  • Straighten gutters, the mailbox, the fence and other things that sag
  • Fix doorbells, tighten loose doorknobs, and oil squeaking hinges
  • Repair broken/cracked windows and shutters
  • Clean everything in and out of sight. Shampoo carpets and rugs and wax floors. Wash or brush walls.Wash windows and clean blinds/draperies. Remember the ‘white glove’ test.
  • Bathrooms are very important. These should be in sparkling condition including walls, floors, sinks etc. Check the shower recess is free of soap scum and have a look at your vanity; repair doors, knobs and water damaged sections.
  • In the kitchen clean up your countertops and cupboards, fix doors, handles and knobs, scrub out the “under sink” area and inside drawers.
  • Completely degrease the oven. Let the kitchen smell fresh and fragrant
  • Remove debris (dust, flies, moths etc.) from all light fixtures
  • Get rid of all stains and install new washers and dripping taps  
  • Repaint where needed. Freshly painted properties rent faster and to better tenants for more money.
  • Fill any ‘holes’ in your gardens with new plants
  • Check every light switch and bulb to ensure they all work correctly

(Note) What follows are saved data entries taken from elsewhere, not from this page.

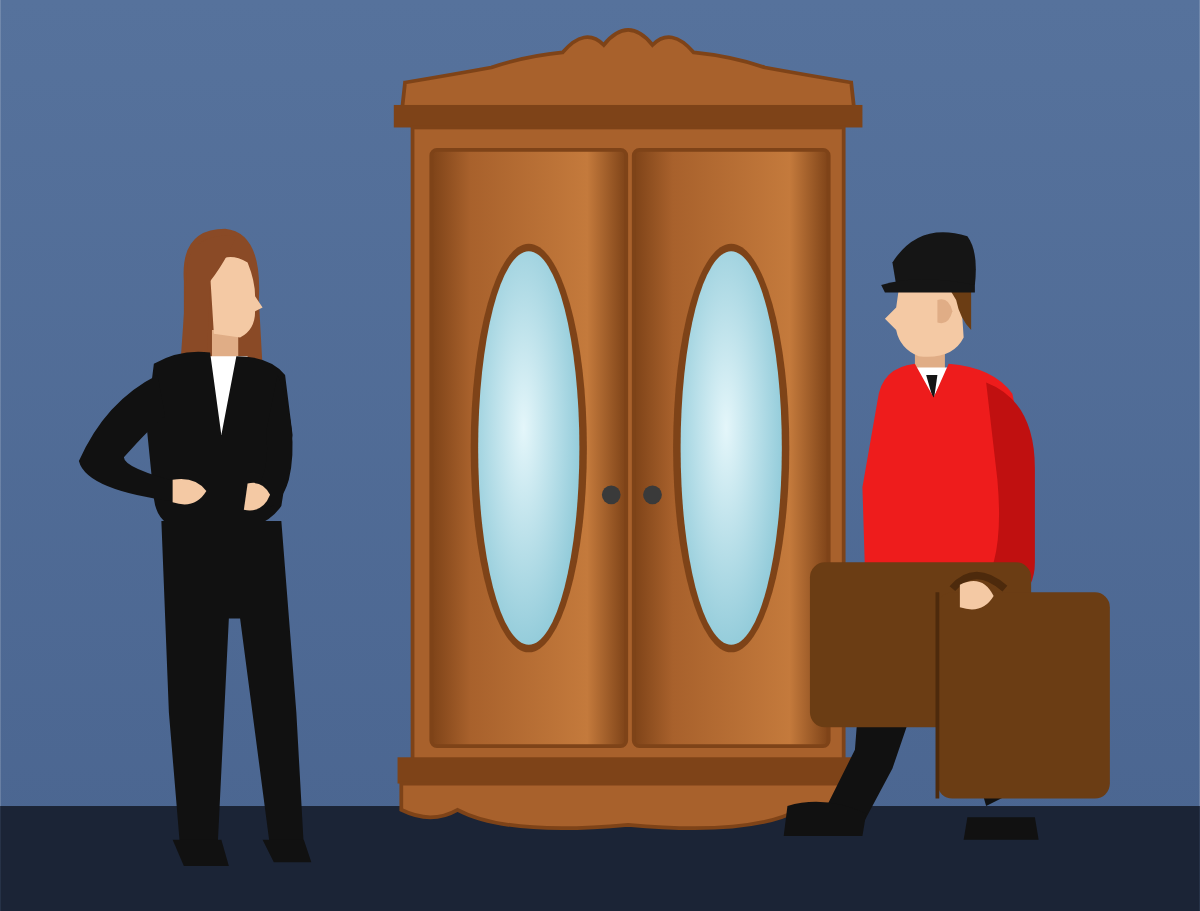
<!DOCTYPE html>
<html lang="en">
<head>
<meta charset="utf-8">
<title>Bellhop Arrival</title>
<link rel="stylesheet" href="https://fonts.googleapis.com/css2?family=Roboto&display=swap">
<style>
  :root {
    --wall-top: #56729c;
    --wall-bottom: #4a6590;
    --floor: #1b2436;
    --wood: #a8612c;
    --wood-dark: #7e4318;
    --wood-light: #c47a3c;
    --mirror-edge: #8ec9d8;
    --mirror-glow: #e4f6fa;
    --knob: #3a3a3a;
    --skin: #f4c9a4;
    --skin-shade: #e0ad86;
    --hair: #8a4a26;
    --suit: #111111;
    --shirt: #ffffff;
    --jacket-red: #ee1c1c;
    --jacket-shade: #c01010;
    --cap: #151515;
    --case: #6b3d14;
    --case-dark: #4d2a0c;
  }
  html, body { margin: 0; padding: 0; overflow: hidden; }
  body { width: 1200px; height: 911px; font-family: "Roboto", sans-serif; }
  .scene { display: block; width: 1200px; height: 911px; }
</style>
</head>
<body>
<svg class="scene" viewBox="0 0 640 486" width="1200" height="911" role="img" aria-label="A woman in a black suit and a bellhop carrying a suitcase beside a wooden wardrobe">
  <defs>
    <linearGradient id="wallShade" x1="0" y1="0" x2="0" y2="1">
      <stop offset="0" stop-color="var(--wall-top)"/>
      <stop offset="1" stop-color="var(--wall-bottom)"/>
    </linearGradient>
    <radialGradient id="mirrorGlass" cx="0.45" cy="0.45" r="0.6">
      <stop offset="0" stop-color="var(--mirror-glow)"/>
      <stop offset="1" stop-color="var(--mirror-edge)"/>
    </radialGradient>
    <linearGradient id="woodGrain" x1="0" y1="0" x2="1" y2="0">
      <stop offset="0" stop-color="var(--wood-dark)"/>
      <stop offset="0.2" stop-color="var(--wood)"/>
      <stop offset="0.8" stop-color="var(--wood-light)"/>
      <stop offset="1" stop-color="var(--wood-dark)"/>
    </linearGradient>
    <g id="doorPanel">
      <rect x="0" y="0" width="104" height="318" rx="3" fill="url(#woodGrain)" stroke="var(--wood-dark)" stroke-width="2"/>
      <ellipse cx="52" cy="159" rx="31" ry="109" fill="var(--wood-dark)"/>
      <ellipse cx="52" cy="159" rx="27" ry="105" fill="url(#mirrorGlass)"/>
    </g>
  </defs>

  <rect class="wall" width="640" height="486" fill="url(#wallShade)"/>
  <rect class="floor" y="430" width="640" height="56" fill="var(--floor)"/>

  <g class="wardrobe">
    <path class="crest" d="M214 62 L216 44 Q240 40 262 36 Q280 30 300 28 Q312 14 322 24 Q335 8 348 24 Q358 14 370 28 Q390 30 408 36 Q430 40 454 44 L456 62 Z" fill="var(--wood)" stroke="var(--wood-dark)" stroke-width="2"/>
    <rect class="cornice" x="210" y="56" width="250" height="12" fill="var(--wood-dark)"/>
    <rect class="carcass" x="220" y="68" width="230" height="340" fill="var(--wood)" stroke="var(--wood-dark)" stroke-width="2"/>
    <use href="#doorPanel" x="230" y="80"/>
    <use href="#doorPanel" x="338" y="80"/>
    <circle class="knob" cx="326" cy="264" r="5" fill="var(--knob)"/>
    <circle class="knob" cx="348" cy="264" r="5" fill="var(--knob)"/>
    <rect class="plinth" x="212" y="404" width="246" height="14" fill="var(--wood-dark)"/>
    <path class="skirt" d="M214 418 H456 V432 Q440 440 426 432 Q400 446 335 440 Q270 446 244 432 Q230 440 214 432 Z" fill="var(--wood)" stroke="var(--wood-dark)" stroke-width="2"/>
  </g>

  <g class="guest">
    <path class="hair-back" d="M98 150 Q96 122 120 122 Q140 124 138 160 L140 196 L98 196 Z" fill="var(--hair)"/>
    <path class="neck" d="M113 176 H127 V196 H113 Z" fill="var(--skin-shade)"/>
    <path class="face" d="M112 146 Q118 132 132 140 Q136 150 136 158 L140 164 L136 166 Q136 176 128 180 L114 178 Z" fill="var(--skin)"/>
    <path class="hair-front" d="M100 140 Q104 124 126 126 Q120 140 112 150 L110 196 L96 196 Q98 168 100 140 Z" fill="var(--hair)"/>
    <path class="shirt" d="M108 190 L132 190 L126 232 L114 232 Z" fill="var(--shirt)"/>
    <path class="jacket" d="M82 194 Q96 186 112 188 L118 232 L126 190 Q144 190 152 200 L156 232 L150 270 Q140 284 120 282 L100 282 Q84 282 82 266 L78 226 Z" fill="var(--suit)"/>
    <path class="arm-back" d="M84 200 Q56 214 42 246 Q46 262 96 268 L98 258 Q66 250 66 244 Q80 228 88 222 Z" fill="var(--suit)"/>
    <path class="hand-back" d="M92 256 Q104 254 110 262 Q104 272 92 268 Z" fill="var(--skin)"/>
    <path class="arm-front" d="M148 200 Q160 230 154 256 Q150 270 140 272 L136 262 Q144 252 142 230 Z" fill="var(--suit)"/>
    <path class="hand-front" d="M132 258 Q140 256 144 264 Q140 274 130 272 Z" fill="var(--skin)"/>
    <path class="trousers" d="M86 278 H150 L158 380 L162 452 L144 452 L128 330 L122 330 L116 452 L96 452 L90 380 Z" fill="var(--suit)"/>
    <path class="shoe-left" d="M92 448 H118 L122 462 H98 Z" fill="var(--suit)"/>
    <path class="shoe-right" d="M140 448 H162 L166 460 H146 Z" fill="var(--suit)"/>
  </g>

  <g class="bellhop">
    <path class="neck" d="M488 184 H504 V200 H488 Z" fill="var(--skin-shade)"/>
    <path class="face" d="M480 150 H512 L514 180 Q508 192 490 190 Q480 186 478 176 L472 170 L478 164 Z" fill="var(--skin)"/>
    <path class="ear" d="M500 160 Q506 158 508 166 Q506 174 500 172 Z" fill="var(--skin-shade)"/>
    <path class="hair" d="M504 150 H518 L518 176 Q512 170 510 160 Z" fill="var(--case)"/>
    <path class="cap" d="M476 140 Q490 118 516 126 Q522 134 520 152 H478 Z" fill="var(--cap)"/>
    <path class="cap-visor" d="M470 152 Q490 146 520 152 L520 156 H472 Z" fill="var(--cap)"/>
    <path class="collar" d="M486 196 L506 196 L498 212 Z" fill="var(--shirt)"/>
    <path class="tie" d="M494 200 H500 L498 214 Z" fill="var(--cap)"/>
    <path class="jacket" d="M468 214 Q470 196 488 194 L498 212 L506 194 Q530 196 540 210 L548 250 L546 320 L462 326 L460 260 Z" fill="var(--jacket-red)"/>
    <path class="sleeve" d="M526 204 Q552 214 552 250 L552 300 Q552 320 532 322 L522 316 Q536 300 532 256 Z" fill="var(--jacket-shade)"/>
    <path class="trousers-back" d="M470 322 H540 L546 420 L526 430 L506 360 Z" fill="var(--suit)"/>
    <path class="trousers-front" d="M462 322 H506 L476 410 L460 440 L440 432 L456 400 Z" fill="var(--suit)"/>
    <path class="shoe-front" d="M420 430 Q440 424 462 434 L460 446 H418 Z" fill="var(--suit)"/>
    <path class="shoe-back" d="M516 436 H552 L554 448 H514 Z" fill="var(--suit)"/>
    <g class="suitcase">
      <rect x="432" y="300" width="118" height="88" rx="8" fill="var(--case)"/>
      <rect x="500" y="316" width="92" height="110" rx="8" fill="var(--case)"/>
      <path d="M500 316 V426" stroke="var(--case-dark)" stroke-width="2"/>
      <path class="handle" d="M508 314 Q520 300 536 314" fill="none" stroke="var(--case-dark)" stroke-width="4"/>
    </g>
    <path class="hand" d="M512 312 Q524 306 530 318 Q524 328 512 324 Z" fill="var(--skin)"/>
  </g>
</svg>
</body>
</html>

The cleaner and better presented you make the property, the more likely you are to find a great tenant who will maintain the condition of the home.

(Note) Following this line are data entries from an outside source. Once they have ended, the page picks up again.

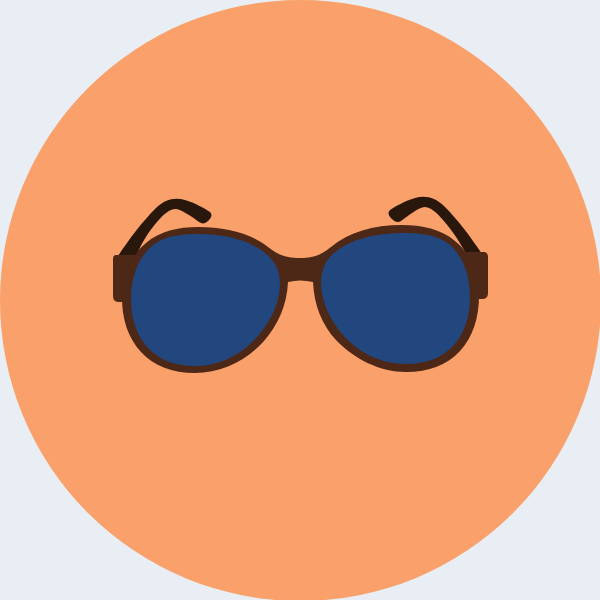
<!DOCTYPE html>
<html lang="en">
<head>
<meta charset="utf-8">
<title>Sunglasses</title>
<style>
:root {
  --backdrop: #e8eef3;
  --disc: #faa06a;
  --frame: #4d2817;
  --temple: #2a170c;
  --lens: #22467e;
}
html, body { margin: 0; width: 600px; height: 600px; overflow: hidden; background: var(--backdrop); }
svg { display: block; }
.disc { fill: var(--disc); }
.frame { fill: var(--frame); }
.temple { fill: var(--temple); }
.lens { fill: var(--lens); }
</style>
</head>
<body>
<svg width="600" height="600" viewBox="0 0 600 600" role="img" aria-label="Brown sunglasses with blue lenses on an orange disc">
  <circle class="disc" cx="300.5" cy="300.5" r="300.5"/>
  <g id="sunglasses">
    <g class="temple">
      <path id="temple-left" d="M118 256C130 238 142 222 156 208C165 199 175 197 185 200C195 203 204 208 210 212C213 215 211 218 208 221C205 224 202 224 199 222C191 216 182 210 176 209C169 209 163 215 157 222C149 231 142 242 136 256Z"/>
      <path id="temple-right" d="M482 254C470 236 458 220 444 206C435 197 425 195 415 198C405 201 396 206 390 210C387 213 389 216 392 219C395 222 398 223 401 221C409 215 418 208 424 207C431 207 437 213 443 220C451 229 458 239 465 252Z"/>
    </g>
    <g class="frame">
      <path id="hinge-left" d="M116 255H140V302H119Q113 302 113 296V259Q113 255 116 255Z"/>
      <path id="hinge-right" d="M462 252H485Q488 253 488 257V293Q488 299 482 299H462Z"/>
      <path id="rims" d="M122 298C123 276 130 256 146 243C160 231 178 227 198 227C226 227 250 233 268 247C278 255 286 258 300 258C314 258 321 255 331 247C349 232 373 225 402 225C422 225 441 229 455 241C471 254 478 274 479 296C479 317 473 337 460 351C447 365 429 372 406 372C380 372 354 359 336 340C322 325 314 305 313 282Q300 279 288 282C287 305 278 325 264 341C247 360 222 373 195 373C172 373 154 366 141 352C128 338 122 319 122 298Z"/>
    </g>
    <g class="lens">
      <path id="lens-left" d="M131 299C131 277 138 258 152 246C164 236 180 234 198 234C225 234 250 240 266 254C276 262 280 272 280 284C280 302 271 321 258 336C242 354 220 366 195 366C175 366 159 360 147 347C136 334 131 318 131 299Z"/>
      <path id="lens-right" d="M470 297C470 275 463 256 449 244C437 235 421 233 403 233C376 233 351 239 335 252C325 260 321 271 321 283C321 301 330 320 343 335C359 353 381 364 406 364C426 364 442 358 454 345C465 332 470 316 470 297Z"/>
    </g>
  </g>
</svg>
</body>
</html>
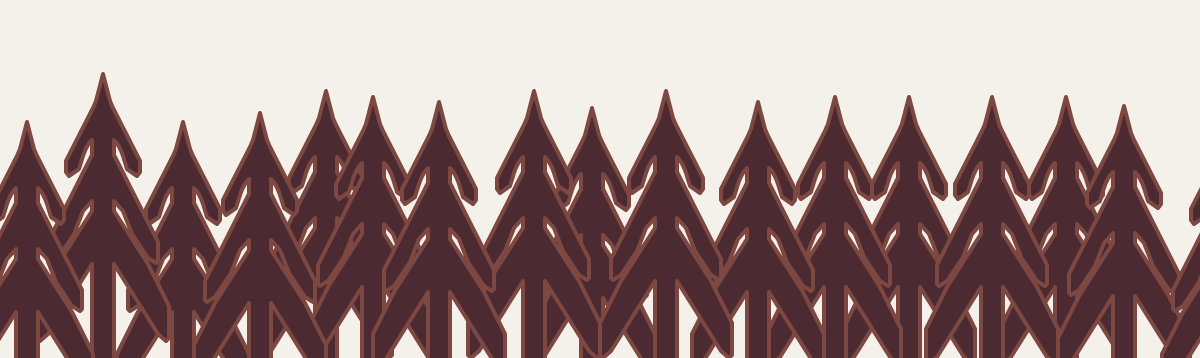
<!DOCTYPE html>
<html lang="en">
<head>
<meta charset="utf-8">
<title>Pine forest border</title>
<style>
:root {
  --sky: #f4f1ea;
  --pine: #4b2a32;
  --outline: #7d4841;
}
html, body { margin: 0; background: var(--sky); overflow: hidden; }
.forest { display: block; width: 1200px; height: 358px; background: var(--sky); }
.pine { fill: var(--pine); stroke: var(--outline); stroke-width: 4; stroke-linejoin: round; }
</style>
</head>
<body>
<svg class="forest" viewBox="0 0 1200 358" role="img" aria-label="A row of dark pine trees">
  <defs>
    <path id="pine" class="pine" d="M0 0 L7 27 L10 34 L37 87 V98 L34 102 L24 95 L20 82 Q17 72 11 66 V81 L55 168 V187 L53 189 L45 184 L29 160 L20 137 L11 127 V137 L45 190 L66 232 V264 L63 267 L55 260 L11 190 V300 H-11 V190 L-55 260 L-63 267 L-66 264 V232 L-45 190 L-11 137 V127 L-20 137 L-29 160 L-45 184 L-53 189 L-55 187 V168 L-11 81 V66 Q-17 72 -20 82 L-24 95 L-34 102 L-37 98 V87 L-10 34 L-7 27 Z"/>
  </defs>
  <g id="back-row">
    <use href="#pine" x="183" y="122"/>
    <use href="#pine" x="326" y="91"/>
    <use href="#pine" x="592" y="108"/>
    <use href="#pine" x="909" y="97"/>
    <use href="#pine" x="1066" y="97"/>
  </g>
  <g id="middle-row">
    <use href="#pine" x="103" y="74"/>
    <use href="#pine" x="373" y="97"/>
    <use href="#pine" x="534" y="91"/>
    <use href="#pine" x="835" y="97"/>
    <use href="#pine" x="758" y="102"/>
  </g>
  <g id="front-row">
    <use href="#pine" x="27" y="122"/>
    <use href="#pine" x="260" y="113"/>
    <use href="#pine" x="439" y="102"/>
    <use href="#pine" x="666" y="91"/>
    <use href="#pine" x="992" y="97"/>
    <use href="#pine" x="1124" y="106"/>
    <use href="#pine" x="1228" y="122"/>
  </g>
</svg>
</body>
</html>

Wednesday, 3 August 2016

Should I allow tenants to keep a pet?

Obedience training, vet bills, countless ‘mistakes’ and unconditional love. That’s pet ownership a feature of more Australian households than ever before. The Australian Veterinary Association conducted a study in 2013 to estimate that there were 25 million pets in Australia and that 5 million of the 7.6 million household had a pet.
Yikes! That’s 65% of all household in Australia that have a pet (and maybe more than one). In fact, you may have a pooch, friendly feline or feathered friend in your household. This also means that 65% of all tenants have pets.

So as a landlord, should you allow pets? Every landlord is faced with this very important question as they wonder if a tenant with a pet may damage their property more than a tenant without a pet. After almost three decades of managing properties in the south-west of Sydney we can say there is no evidence this assumption is based on fact.

Certainly we have occasionally seen properties infested with fleas after a tenant with a pet vacates. Equally, we have seen properties left dirty and damaged by tenants without a pet. Luckily such circumstances are rare.

Importantly, however, this simple fact should be considered; if you elect not to allow tenants to have a pet you eliminate two-thirds of all available tenants in the marketplace, any one of whom may be your perfect tenant. When you turn your back on two-thirds of the market place you also extend the time it will take to find a tenant, perhaps by as much as two weeks. Two weeks rent, at $450.00 per week, is $900.00. A substantial loss for the sake of finding a tenant (who may still not be perfect) without a pet.

In all circumstances be assured Prudential Real Estate staff will always abide by your instructions. If you say you would like a tenant without a pet we will diligently pursue your goal until we find the best tenant for your property. Our primary aim is the success of your investment and for that reason we would be concerned about a decision that may cause you to lose two weeks rent.

More pet facts from the Australian Veterinary Association website ...
  • In 2013 there were estimated to be more than 25 million pets in Australia, with nearly 5 million of Australia's 7.6 million households home to pets. At 63%, Australia has one of the highest rates of pet ownership in the world.
  • Dogs are the most common pet, with 39% of households owning a dog. There are estimated to be 4.2 million pet dogs in Australia; 19 dogs for every 100 people.
  • Cats are the second most common pet, with 29% of households owning a cat. There are estimated to be 3.3 million pet cats in Australia; 15 cats for every 100 people.
  • Fish are the most numerous pet type, with a total population of 10.7 million. The number of birds is estimated to be 4.8 million, with a further 2.2 million other pets including small mammals and reptiles.